BRIEF —
Once the line with "<title>Driver notification activity" is found in the entries below, repeat it and each following line exactly, up to and including the line with "justify-content: center;". Add no other lines.

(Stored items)
----------

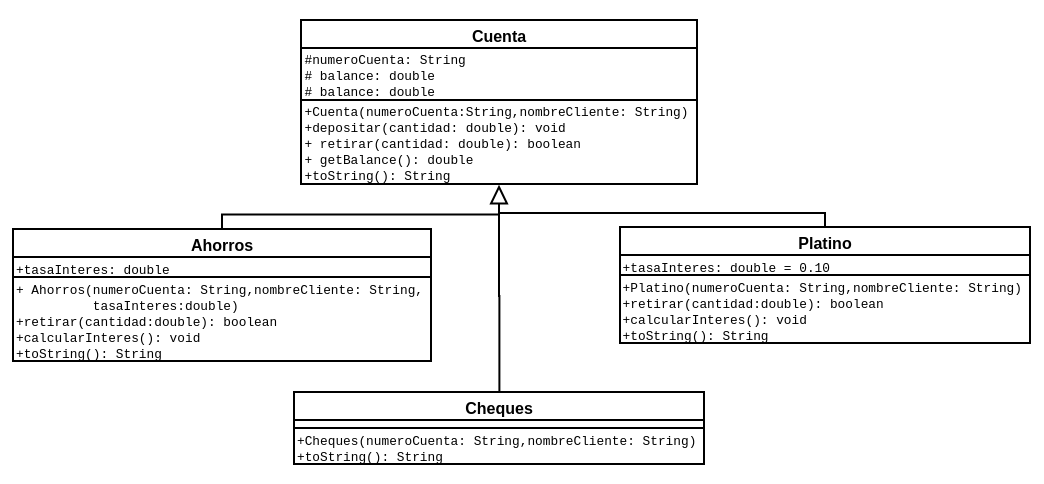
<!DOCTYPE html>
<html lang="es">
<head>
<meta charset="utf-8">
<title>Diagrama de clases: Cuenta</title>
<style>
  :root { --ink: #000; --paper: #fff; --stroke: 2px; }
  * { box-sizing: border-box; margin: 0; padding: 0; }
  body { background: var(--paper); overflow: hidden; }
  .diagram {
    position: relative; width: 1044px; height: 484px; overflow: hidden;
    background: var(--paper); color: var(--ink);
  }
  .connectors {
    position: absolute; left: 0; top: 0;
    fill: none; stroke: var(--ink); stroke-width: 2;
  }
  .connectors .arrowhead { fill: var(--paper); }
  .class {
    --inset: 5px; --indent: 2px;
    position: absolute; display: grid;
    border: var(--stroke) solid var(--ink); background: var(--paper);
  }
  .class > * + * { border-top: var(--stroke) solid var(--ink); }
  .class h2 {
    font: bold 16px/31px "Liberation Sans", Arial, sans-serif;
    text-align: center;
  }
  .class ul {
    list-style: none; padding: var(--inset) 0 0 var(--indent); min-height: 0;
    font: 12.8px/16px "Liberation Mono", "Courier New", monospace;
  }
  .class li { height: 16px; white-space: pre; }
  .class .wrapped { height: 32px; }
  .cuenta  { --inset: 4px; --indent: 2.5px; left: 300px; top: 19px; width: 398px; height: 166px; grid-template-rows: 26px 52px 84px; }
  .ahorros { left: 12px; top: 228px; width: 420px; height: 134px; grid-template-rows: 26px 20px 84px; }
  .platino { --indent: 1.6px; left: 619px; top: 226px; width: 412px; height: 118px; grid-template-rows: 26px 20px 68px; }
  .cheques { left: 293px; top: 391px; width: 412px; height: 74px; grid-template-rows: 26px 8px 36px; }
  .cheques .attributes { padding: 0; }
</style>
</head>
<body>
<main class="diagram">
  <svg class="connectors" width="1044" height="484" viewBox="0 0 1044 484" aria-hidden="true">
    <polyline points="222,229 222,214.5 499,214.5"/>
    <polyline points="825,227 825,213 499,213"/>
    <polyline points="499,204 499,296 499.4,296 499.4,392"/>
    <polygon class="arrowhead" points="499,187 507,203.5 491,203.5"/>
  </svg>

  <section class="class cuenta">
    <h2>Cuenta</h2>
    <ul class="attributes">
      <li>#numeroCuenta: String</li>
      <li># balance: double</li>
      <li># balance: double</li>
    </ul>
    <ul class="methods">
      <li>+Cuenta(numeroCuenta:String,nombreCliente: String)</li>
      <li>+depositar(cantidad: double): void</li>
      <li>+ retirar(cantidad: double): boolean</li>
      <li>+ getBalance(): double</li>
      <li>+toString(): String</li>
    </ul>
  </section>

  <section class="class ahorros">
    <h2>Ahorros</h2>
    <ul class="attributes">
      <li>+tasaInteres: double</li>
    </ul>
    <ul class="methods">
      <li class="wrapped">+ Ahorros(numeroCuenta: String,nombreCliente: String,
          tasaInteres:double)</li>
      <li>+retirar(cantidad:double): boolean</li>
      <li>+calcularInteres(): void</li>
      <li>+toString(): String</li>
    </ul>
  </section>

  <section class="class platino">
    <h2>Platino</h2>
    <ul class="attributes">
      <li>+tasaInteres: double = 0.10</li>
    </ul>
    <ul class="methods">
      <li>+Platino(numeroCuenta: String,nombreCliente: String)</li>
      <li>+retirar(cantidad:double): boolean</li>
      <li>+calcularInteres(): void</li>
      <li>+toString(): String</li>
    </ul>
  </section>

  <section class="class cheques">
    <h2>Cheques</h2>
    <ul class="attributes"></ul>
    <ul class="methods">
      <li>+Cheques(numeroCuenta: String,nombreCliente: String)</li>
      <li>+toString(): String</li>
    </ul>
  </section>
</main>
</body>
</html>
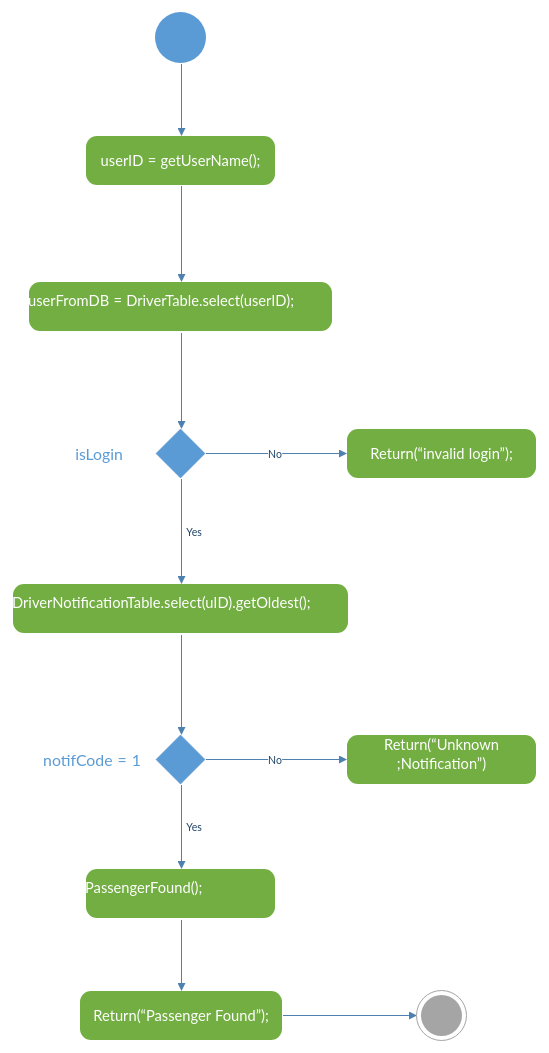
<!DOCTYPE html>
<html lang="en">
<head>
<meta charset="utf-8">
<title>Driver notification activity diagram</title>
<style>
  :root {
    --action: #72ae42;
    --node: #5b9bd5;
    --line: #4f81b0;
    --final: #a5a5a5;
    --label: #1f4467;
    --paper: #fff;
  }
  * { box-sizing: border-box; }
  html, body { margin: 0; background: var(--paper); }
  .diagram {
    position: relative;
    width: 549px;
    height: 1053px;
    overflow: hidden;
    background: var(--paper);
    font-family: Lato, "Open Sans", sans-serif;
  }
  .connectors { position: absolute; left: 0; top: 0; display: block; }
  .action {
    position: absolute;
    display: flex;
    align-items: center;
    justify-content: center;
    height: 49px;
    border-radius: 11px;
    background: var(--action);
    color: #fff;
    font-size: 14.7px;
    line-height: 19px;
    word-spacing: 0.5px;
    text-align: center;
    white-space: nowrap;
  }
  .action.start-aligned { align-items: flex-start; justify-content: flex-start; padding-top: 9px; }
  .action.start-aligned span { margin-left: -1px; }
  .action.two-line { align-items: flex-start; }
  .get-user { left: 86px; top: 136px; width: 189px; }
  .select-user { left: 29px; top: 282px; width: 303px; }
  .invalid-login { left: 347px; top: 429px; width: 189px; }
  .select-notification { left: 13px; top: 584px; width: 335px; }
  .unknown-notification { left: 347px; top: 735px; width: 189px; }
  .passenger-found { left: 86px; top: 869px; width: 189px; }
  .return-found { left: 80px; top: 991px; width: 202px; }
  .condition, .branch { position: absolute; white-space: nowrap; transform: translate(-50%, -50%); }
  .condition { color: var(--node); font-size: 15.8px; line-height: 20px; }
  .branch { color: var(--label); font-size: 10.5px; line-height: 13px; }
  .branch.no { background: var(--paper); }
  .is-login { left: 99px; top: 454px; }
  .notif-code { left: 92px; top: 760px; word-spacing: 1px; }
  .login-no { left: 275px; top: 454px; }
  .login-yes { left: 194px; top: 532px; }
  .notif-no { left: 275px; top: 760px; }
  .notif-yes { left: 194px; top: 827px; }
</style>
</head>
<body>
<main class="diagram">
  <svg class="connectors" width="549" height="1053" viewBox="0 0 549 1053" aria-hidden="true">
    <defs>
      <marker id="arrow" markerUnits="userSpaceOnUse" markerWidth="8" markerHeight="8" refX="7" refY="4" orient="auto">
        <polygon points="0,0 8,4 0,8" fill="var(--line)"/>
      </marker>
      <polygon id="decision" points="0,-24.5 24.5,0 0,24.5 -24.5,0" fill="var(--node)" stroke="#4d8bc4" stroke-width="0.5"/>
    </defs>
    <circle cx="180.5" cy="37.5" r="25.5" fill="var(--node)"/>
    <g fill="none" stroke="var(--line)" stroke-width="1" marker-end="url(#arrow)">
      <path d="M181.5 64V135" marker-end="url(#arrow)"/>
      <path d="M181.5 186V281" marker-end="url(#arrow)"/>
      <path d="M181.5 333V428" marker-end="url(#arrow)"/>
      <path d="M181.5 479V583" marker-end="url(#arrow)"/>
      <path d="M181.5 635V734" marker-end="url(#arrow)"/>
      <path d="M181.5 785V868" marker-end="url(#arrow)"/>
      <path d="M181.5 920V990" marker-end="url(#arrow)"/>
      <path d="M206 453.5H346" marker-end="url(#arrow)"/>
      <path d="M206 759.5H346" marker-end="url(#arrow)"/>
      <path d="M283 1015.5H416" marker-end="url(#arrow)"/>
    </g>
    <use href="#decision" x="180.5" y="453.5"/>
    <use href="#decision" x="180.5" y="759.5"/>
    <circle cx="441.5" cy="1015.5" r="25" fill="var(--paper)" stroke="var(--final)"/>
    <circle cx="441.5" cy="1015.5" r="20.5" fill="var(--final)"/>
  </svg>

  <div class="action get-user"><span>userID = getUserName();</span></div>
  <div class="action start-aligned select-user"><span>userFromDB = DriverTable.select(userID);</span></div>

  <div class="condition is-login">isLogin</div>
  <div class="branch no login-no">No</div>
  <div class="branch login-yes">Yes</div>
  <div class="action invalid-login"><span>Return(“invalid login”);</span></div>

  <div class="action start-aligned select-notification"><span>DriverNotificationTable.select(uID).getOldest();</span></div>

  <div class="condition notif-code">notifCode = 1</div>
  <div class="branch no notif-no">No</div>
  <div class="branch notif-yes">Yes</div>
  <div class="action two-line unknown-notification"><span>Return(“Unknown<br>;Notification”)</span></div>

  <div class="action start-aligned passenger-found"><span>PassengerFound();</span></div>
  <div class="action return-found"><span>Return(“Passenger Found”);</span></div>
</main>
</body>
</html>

----------

TASK SOLUTION —
<title>Driver notification activity diagram</title>
<style>
  :root {
    --action: #72ae42;
    --node: #5b9bd5;
    --line: #4f81b0;
    --final: #a5a5a5;
    --label: #1f4467;
    --paper: #fff;
  }
  * { box-sizing: border-box; }
  html, body { margin: 0; background: var(--paper); }
  .diagram {
    position: relative;
    width: 549px;
    height: 1053px;
    overflow: hidden;
    background: var(--paper);
    font-family: Lato, "Open Sans", sans-serif;
  }
  .connectors { position: absolute; left: 0; top: 0; display: block; }
  .action {
    position: absolute;
    display: flex;
    align-items: center;
    justify-content: center;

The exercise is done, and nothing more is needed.